Lately I’ve been working on getting my horses to run harder. That sounds pretty basic, but it can take a lot of work when you want to throw fast and turn the steers quickly.
I usually run slow steers at my house on my good horses. I’ll give them a 50-foot head start, and I’ll blow to the steer and make my horse slow off. It can be really tough for them to get going that fast and then slow down, so it’s good for them to rate and think about what they’re doing.
If one of my horses is getting really short or wanting to duck, I will run by a steer in the practice pen. This drill usually just takes one steer to get their attention. When I feel my horse wanting to duck, I just ride him by the steer, usually driving him with my feet and keeping my left hand straight, and that will really get his attention. I don’t lose my patience or do anything dramatic, because sending him by a steer is usually dramatic enough to really change his mind about ducking.
Some ropers focus too much on what happened on their last steer. You have to have a short memory in this sport, because there will inevitably be failure from time to time. But if you get too down on that failure, it affects your next run.
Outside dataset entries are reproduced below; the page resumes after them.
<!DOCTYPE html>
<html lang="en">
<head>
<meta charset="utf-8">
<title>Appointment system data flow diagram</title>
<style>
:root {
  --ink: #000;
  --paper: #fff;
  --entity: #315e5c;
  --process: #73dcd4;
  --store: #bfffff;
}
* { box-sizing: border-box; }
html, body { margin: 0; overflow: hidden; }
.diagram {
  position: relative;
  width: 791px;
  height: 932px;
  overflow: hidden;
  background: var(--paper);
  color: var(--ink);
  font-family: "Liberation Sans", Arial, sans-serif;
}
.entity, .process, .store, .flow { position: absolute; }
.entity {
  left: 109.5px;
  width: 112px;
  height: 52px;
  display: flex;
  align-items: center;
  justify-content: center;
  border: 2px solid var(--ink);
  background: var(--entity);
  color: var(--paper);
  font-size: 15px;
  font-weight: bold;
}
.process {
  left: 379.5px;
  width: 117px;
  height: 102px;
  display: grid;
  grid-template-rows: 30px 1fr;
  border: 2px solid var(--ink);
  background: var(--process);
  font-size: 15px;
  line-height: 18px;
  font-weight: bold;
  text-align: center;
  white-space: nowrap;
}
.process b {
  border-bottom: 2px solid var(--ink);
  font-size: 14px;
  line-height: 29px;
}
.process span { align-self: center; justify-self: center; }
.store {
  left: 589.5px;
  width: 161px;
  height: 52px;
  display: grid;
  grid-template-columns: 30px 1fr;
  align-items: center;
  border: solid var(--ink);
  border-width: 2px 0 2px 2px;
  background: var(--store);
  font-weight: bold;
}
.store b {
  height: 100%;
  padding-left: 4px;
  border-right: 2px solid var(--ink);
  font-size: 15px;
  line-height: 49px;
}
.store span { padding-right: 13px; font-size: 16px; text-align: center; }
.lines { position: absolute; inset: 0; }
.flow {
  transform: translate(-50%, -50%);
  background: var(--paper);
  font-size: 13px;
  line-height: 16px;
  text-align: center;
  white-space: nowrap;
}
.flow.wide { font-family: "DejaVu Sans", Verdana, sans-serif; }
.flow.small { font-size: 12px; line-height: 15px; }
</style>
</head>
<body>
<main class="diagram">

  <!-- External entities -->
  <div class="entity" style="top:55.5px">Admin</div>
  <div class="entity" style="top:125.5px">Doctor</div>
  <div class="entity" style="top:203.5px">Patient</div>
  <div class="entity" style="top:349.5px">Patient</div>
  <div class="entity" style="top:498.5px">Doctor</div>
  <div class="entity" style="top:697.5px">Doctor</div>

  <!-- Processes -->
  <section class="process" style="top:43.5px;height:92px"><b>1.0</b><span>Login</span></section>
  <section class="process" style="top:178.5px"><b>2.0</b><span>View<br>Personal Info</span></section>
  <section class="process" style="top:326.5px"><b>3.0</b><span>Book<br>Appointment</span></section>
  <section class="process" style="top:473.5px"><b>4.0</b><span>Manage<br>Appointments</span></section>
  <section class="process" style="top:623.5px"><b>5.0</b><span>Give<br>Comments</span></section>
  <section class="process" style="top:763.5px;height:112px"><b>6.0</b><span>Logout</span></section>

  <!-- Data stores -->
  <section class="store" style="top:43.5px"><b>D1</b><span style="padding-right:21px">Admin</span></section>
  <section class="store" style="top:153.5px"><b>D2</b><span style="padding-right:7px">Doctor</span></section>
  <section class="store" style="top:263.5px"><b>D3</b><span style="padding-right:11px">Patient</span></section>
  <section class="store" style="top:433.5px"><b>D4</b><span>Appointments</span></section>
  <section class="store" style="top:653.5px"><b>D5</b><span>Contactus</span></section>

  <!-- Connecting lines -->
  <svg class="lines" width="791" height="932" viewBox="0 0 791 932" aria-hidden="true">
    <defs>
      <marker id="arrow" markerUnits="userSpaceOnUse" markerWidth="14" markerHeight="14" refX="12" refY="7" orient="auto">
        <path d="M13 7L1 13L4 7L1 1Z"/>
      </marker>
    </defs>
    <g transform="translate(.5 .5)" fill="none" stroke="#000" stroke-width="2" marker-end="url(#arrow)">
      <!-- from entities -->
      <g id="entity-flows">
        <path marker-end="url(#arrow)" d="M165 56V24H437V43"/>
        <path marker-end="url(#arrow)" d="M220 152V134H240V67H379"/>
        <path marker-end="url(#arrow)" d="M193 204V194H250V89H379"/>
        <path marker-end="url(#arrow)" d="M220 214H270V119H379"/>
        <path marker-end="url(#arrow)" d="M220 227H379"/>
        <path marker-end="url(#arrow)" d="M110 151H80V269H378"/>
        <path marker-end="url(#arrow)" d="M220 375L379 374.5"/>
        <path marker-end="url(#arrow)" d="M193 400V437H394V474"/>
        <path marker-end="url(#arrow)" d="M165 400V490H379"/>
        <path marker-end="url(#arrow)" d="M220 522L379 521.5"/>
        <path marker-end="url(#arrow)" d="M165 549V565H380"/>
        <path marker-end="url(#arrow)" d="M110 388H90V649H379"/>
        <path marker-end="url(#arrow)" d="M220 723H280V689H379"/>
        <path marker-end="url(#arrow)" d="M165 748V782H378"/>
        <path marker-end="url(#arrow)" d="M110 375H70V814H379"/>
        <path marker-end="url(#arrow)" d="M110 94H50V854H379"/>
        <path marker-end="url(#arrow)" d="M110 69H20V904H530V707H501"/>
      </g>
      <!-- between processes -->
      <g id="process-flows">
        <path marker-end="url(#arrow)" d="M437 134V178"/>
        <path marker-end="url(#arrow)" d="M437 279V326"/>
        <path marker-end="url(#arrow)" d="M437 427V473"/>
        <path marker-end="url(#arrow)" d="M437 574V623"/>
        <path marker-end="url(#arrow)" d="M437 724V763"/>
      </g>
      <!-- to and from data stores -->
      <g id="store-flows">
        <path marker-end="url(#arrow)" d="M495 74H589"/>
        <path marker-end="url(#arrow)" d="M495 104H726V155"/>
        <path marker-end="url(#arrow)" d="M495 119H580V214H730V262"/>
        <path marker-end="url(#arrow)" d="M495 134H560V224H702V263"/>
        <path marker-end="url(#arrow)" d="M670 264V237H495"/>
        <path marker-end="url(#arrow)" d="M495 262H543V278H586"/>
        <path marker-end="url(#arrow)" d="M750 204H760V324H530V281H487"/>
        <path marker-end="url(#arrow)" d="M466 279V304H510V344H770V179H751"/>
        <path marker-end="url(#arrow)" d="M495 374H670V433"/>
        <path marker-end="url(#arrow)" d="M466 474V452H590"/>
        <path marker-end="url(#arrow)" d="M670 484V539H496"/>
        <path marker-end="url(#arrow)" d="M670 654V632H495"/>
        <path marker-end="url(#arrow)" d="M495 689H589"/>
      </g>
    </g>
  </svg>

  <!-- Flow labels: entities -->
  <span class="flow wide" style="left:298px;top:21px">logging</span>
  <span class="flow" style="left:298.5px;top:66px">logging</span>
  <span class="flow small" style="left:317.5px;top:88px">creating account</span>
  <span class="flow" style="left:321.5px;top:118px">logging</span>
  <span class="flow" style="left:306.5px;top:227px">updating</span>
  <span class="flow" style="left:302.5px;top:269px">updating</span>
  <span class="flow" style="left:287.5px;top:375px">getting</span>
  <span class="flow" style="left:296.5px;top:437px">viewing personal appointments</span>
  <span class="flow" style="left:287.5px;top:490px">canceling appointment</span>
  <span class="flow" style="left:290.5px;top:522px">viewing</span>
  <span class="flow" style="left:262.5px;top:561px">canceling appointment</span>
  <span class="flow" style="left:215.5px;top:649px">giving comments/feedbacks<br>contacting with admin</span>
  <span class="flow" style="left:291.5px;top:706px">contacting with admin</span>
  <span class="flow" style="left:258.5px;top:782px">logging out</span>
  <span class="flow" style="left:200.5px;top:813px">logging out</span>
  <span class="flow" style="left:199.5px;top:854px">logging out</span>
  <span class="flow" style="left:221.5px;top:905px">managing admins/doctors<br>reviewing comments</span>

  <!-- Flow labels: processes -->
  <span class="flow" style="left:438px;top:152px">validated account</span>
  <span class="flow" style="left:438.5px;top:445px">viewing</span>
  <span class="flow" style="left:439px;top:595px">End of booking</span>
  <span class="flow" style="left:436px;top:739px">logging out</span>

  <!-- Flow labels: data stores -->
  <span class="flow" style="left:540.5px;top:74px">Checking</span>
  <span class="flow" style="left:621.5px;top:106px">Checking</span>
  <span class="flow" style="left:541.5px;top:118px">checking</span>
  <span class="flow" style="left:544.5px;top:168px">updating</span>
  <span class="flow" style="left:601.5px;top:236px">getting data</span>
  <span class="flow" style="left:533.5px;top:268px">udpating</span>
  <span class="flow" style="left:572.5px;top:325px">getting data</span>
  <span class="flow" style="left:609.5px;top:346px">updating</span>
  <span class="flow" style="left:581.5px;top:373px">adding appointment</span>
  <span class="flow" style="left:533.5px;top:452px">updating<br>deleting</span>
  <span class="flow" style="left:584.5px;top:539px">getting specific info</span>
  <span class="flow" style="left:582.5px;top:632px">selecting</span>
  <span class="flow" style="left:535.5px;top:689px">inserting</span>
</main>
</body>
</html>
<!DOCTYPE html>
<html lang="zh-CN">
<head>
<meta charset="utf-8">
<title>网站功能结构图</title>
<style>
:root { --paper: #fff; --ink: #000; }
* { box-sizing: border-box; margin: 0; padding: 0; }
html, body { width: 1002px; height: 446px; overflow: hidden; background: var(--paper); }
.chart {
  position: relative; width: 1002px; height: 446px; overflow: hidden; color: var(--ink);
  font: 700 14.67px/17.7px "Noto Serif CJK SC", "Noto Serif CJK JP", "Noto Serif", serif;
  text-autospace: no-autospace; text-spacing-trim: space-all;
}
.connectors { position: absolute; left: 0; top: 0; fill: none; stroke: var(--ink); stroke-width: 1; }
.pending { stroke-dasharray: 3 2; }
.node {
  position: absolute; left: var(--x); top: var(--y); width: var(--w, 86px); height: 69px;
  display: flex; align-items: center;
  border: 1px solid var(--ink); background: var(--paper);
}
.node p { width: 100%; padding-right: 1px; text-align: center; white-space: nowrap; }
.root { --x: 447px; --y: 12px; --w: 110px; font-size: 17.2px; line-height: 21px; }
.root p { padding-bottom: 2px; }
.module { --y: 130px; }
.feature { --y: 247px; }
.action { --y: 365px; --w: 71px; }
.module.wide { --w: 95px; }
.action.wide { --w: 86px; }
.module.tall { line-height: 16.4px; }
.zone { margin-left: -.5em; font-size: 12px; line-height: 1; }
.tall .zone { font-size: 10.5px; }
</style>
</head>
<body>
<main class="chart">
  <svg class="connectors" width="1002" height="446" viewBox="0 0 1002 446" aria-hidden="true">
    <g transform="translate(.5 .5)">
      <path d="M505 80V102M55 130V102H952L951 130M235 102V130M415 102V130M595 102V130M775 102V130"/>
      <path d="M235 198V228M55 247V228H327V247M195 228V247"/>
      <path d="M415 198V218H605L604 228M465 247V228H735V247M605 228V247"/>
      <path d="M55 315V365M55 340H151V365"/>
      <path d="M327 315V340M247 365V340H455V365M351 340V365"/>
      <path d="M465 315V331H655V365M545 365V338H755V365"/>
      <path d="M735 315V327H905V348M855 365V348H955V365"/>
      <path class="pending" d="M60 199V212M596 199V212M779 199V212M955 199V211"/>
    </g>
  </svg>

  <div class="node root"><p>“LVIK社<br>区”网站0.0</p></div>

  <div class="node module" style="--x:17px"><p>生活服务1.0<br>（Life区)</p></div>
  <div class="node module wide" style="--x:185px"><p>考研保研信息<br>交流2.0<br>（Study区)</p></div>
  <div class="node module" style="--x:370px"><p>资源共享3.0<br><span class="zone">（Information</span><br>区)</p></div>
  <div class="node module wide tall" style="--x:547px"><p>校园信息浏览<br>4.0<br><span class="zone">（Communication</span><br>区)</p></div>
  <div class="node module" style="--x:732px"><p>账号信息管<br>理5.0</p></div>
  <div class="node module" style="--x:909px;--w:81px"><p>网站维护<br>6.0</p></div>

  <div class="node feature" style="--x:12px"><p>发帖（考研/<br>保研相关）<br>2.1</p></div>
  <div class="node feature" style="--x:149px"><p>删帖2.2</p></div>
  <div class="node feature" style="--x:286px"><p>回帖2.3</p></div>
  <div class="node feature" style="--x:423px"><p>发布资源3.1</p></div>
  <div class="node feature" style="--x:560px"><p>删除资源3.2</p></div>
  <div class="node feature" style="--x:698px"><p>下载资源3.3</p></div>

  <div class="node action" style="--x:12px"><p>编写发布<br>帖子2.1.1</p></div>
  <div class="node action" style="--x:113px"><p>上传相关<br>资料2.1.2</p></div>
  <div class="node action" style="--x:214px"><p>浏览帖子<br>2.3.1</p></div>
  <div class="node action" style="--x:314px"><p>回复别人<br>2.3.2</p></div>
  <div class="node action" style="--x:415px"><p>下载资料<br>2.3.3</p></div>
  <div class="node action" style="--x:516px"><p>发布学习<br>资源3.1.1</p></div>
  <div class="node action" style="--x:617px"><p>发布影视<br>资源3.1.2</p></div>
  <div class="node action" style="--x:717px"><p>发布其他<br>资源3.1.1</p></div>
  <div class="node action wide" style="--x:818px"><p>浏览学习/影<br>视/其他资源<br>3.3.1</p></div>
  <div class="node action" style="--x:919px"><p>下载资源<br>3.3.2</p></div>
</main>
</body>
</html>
The same goes for winning—if you’re overly confident, you’ll make mistakes or not safety up when you need to.